FDA Approves Lupin’s Generic Form of Tecfidera for MS Treatment
The therapy — dimethyl fumarate delayed-release capsules — is indicated for use in people with clinically isolated syndrome (CIS), relapsing-remitting MS (RRMS), and active secondary progressive MS (SPMS). Similar to Tecfidera, by Biogen, Lupin’s generic equivalent will be available in two doses, 120 mg and 240 mg.
Lupin anticipates launching the treatment shortly in the U.S. market.
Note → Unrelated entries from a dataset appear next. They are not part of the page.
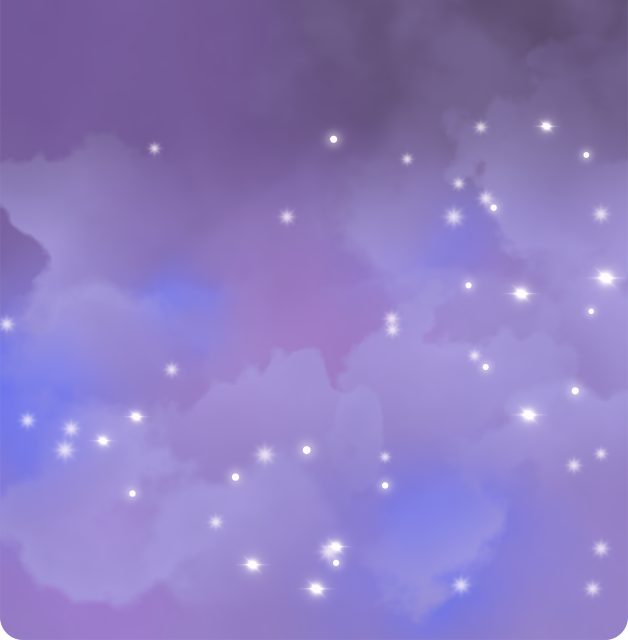
This background is drawn by a WebGL 1 fragment shader. Its source:

```glsl
precision highp float;

uniform vec2 u_resolution;

#define CLOUD_COUNT 15
#define STAR_COUNT 46
#define CLOUD_OPACITY 0.85
#define EDGE_ROUGHNESS 0.22
#define CORNER_RADIUS 0.036
#define DUSK_LEFT vec3(0.46, 0.36, 0.61)
#define DUSK_RIGHT vec3(0.36, 0.30, 0.44)
#define HAZE vec3(0.58, 0.50, 0.77)
#define ROSE vec3(0.63, 0.47, 0.76)
#define BLUE vec3(0.43, 0.47, 0.96)
#define LAVENDER vec3(0.65, 0.61, 0.87)
#define SMOKE vec3(0.49, 0.43, 0.63)

float hash(vec2 p) {
    return fract(sin(dot(p, vec2(127.1, 311.7))) * 43758.5453);
}

float noise(vec2 p) {
    vec2 cell = floor(p);
    vec2 f = fract(p);
    f = f * f * (3.0 - 2.0 * f);
    return mix(mix(hash(cell), hash(cell + vec2(1.0, 0.0)), f.x),
               mix(hash(cell + vec2(0.0, 1.0)), hash(cell + 1.0), f.x), f.y);
}

float fbm(vec2 p) {
    float sum = 0.0;
    float amplitude = 0.5;
    for (int i = 0; i < 5; i++) {
        sum += amplitude * noise(p);
        p = mat2(1.6, 1.2, -1.2, 1.6) * p + 7.3;
        amplitude *= 0.5;
    }
    return sum / 0.97;
}

// Soft elliptical wash of colour
vec3 wash(vec3 color, vec2 p, vec2 center, vec2 radius, vec3 hue, float strength) {
    vec2 q = (p - center) / radius;
    return mix(color, hue, strength * exp(-dot(q, q) * 1.3));
}

vec3 sky(vec2 p, vec2 warped) {
    float drift = fbm(p * 3.0 + 20.0) - 0.5;
    vec3 dusk = mix(DUSK_LEFT, DUSK_RIGHT, smoothstep(0.1, 0.8, p.x + 0.5 * drift));
    vec3 color = mix(HAZE, dusk, smoothstep(0.48, 0.80, p.y + 0.3 * drift + 0.08 * (0.5 - p.x)));
    color = mix(color, SMOKE, 0.6 * smoothstep(0.48, 0.72, fbm(p * 4.0 + 3.0)) * smoothstep(0.5, 0.75, p.y));

    color = wash(color, warped, vec2(0.52, 0.51), vec2(0.24, 0.16), ROSE, 0.8);
    color = wash(color, warped, vec2(0.10, 0.10), vec2(0.20, 0.16), ROSE + vec3(0.0, 0.0, 0.06), 0.7);
    color = wash(color, warped, vec2(0.01, 0.37), vec2(0.17, 0.18), BLUE, 0.9);
    color = wash(color, warped, vec2(0.30, 0.56), vec2(0.09, 0.08), BLUE, 0.75);
    color = wash(color, warped, vec2(0.68, 0.61), vec2(0.13, 0.10), BLUE, 0.45);
    return wash(color, warped, vec2(0.68, 0.12), vec2(0.18, 0.15), BLUE, 0.9);
}

// Billowing banks, crisp on one side and dissolving towards the other
vec3 addClouds(vec3 color, vec2 p) {
    for (int i = 0; i < CLOUD_COUNT; i++) {
        float n = float(i);
        vec2 center = fract(vec2(0.13, 0.40) + n * vec2(0.7549, 0.5698));
        center.y = 0.02 + 0.62 * center.y + 0.14 * center.x;
        float radius = mix(0.10, 0.17, hash(vec2(n, 4.0)));
        float angle = 6.2832 * hash(vec2(n, 9.0));
        vec2 offset = p - center;

        float billow = fbm(p * 9.0 + n * 13.7);
        float dist = length(offset * vec2(0.85, 1.1)) - radius + EDGE_ROUGHNESS * (billow - 0.5);
        float softness = mix(0.005, 0.035, hash(vec2(n, 17.0)));
        float cover = 1.0 - smoothstep(-softness, softness, dist);
        float fade = smoothstep(-radius, radius, dot(offset, vec2(cos(angle), sin(angle))));

        vec2 fromHeart = (center - vec2(0.50, 0.50)) / vec2(0.25, 0.16);
        float clearing = 1.0 - 0.75 * exp(-dot(fromHeart, fromHeart));
        float height = smoothstep(0.58, 0.85, p.y);
        vec3 tone = mix(LAVENDER, SMOKE, height) + 0.10 * (billow - 0.5);
        color = mix(color, tone, CLOUD_OPACITY * cover * fade * clearing);
    }
    return color;
}

// Three kinds of star: lens flare, bright disc and faint sparkle
float starLight(vec2 d, float kind, float size) {
    float r = length(d) / size;
    vec2 a = abs(d) / size;
    if (kind < 0.18) {
        float ray = exp(-a.y / 0.0012) * pow(max(0.0, 1.0 - a.x / 0.037), 2.0);
        vec2 slant = vec2(d.x - d.y, d.x + d.y) * 0.707 / size;
        float streak = exp(-abs(slant.y) / 0.0018) * max(0.0, 1.0 - abs(slant.x) / 0.024);
        return exp(-r * r / 0.00008) + ray + 0.5 * streak + 0.25 * exp(-r * r / 0.0004);
    }
    if (kind < 0.45) {
        float pixel = 1.0 / u_resolution.y;
        float disc = 1.0 - smoothstep(-pixel, pixel, length(d) - 0.0048 * size);
        return disc + 0.4 * exp(-r * r / 0.00015);
    }
    float spikes = 1.0 + 0.2 * cos(8.0 * atan(d.y, d.x + 0.00001));
    return 0.75 * exp(-r * r / (0.00009 * spikes));
}

void main() {
    vec2 p = gl_FragCoord.xy / u_resolution.y;
    float width = u_resolution.x / u_resolution.y;
    vec2 warped = p + 0.22 * (vec2(fbm(p * 5.0), fbm(p * 5.0 + 31.0)) - 0.5);
    vec3 color = addClouds(sky(p, warped), p);
    color += 0.05 * (fbm(p * 7.0 + 50.0) - 0.5);

    for (int i = 0; i < STAR_COUNT; i++) {
        float n = float(i);
        vec2 at = vec2(width * hash(vec2(n, 1.3)), 0.08 + 0.74 * hash(vec2(n, 5.7)));
        float size = mix(0.7, 1.25, hash(vec2(n, 8.1)));
        float light = starLight(p - at, fract(n * 0.618), size);
        color = mix(color, vec3(1.0, 0.98, 1.0), clamp(light, 0.0, 1.0));
    }

    // Rounded lower corners
    vec2 inset = vec2(CORNER_RADIUS) - vec2(min(p.x, width - p.x), p.y);
    float outside = length(max(inset, 0.0)) - CORNER_RADIUS;
    color = mix(color, vec3(1.0), smoothstep(-0.001, 0.001, outside));
    gl_FragColor = vec4(color, 1.0);
}
```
Tecfidera is an oral FDA-approved therapy for the treatment of adults with relapsing MS. It works by decreasing inflammation and preventing nerve damage that may cause the disease’s symptoms. Lupin’s newly approved generic equivalent is indicated for the same forms of the disease as the original therapy.
Headquartered in Mumbai, India, Lupin develops and commercializes branded and generic formulations in several markets, including the U.S. According to its website, Lupin has received more than 250 FDA approvals and markets a total of 180 generic products. Lupin is the third-largest pharmaceutical company in the U.S. based on the number of prescriptions, the company said.
The approval of generic products by the FDA follows a rigorous review process to ensure that the generic alternative contains the same active ingredient, strength, dosage form, and route of administration as the original brand-name product — in this case, Tecfidera.
Further, “all generic drugs approved by FDA have the same high quality, strength, purity, and stability as brand-name drugs,” the agency states.
While generics are equally safe and effective as the brand-name product, they usually are a lower-cost alternative.
According to the FDA’s website, nine out of 10 prescriptions filled are for generic drugs. “Increasing the availability of generic drugs helps to create competition in the marketplace, which then helps to make treatment more affordable and increases access to healthcare for more patients,” the agency says.
Tecfidera is thought to exert protective effects on the patient’s nervous system by activating a protein called nuclear-erythroid 2-related factor 2 (Nrf2). Nrf2 controls the activity of genes involved in oxidative stress — cell damage caused by high levels of oxygen reactive species — in the central nervous system, which is composed of the brain and spinal cord.
In clinical trials, Tecfidera showed efficacy in significantly reducing disease relapse rates in MS patients and in increasing the time to disease progression. The therapy is in general well-tolerated, with the most common side effects being flushing and stomach issues such as pain, indigestion, nausea, and vomiting. Such side effects usually decrease over time.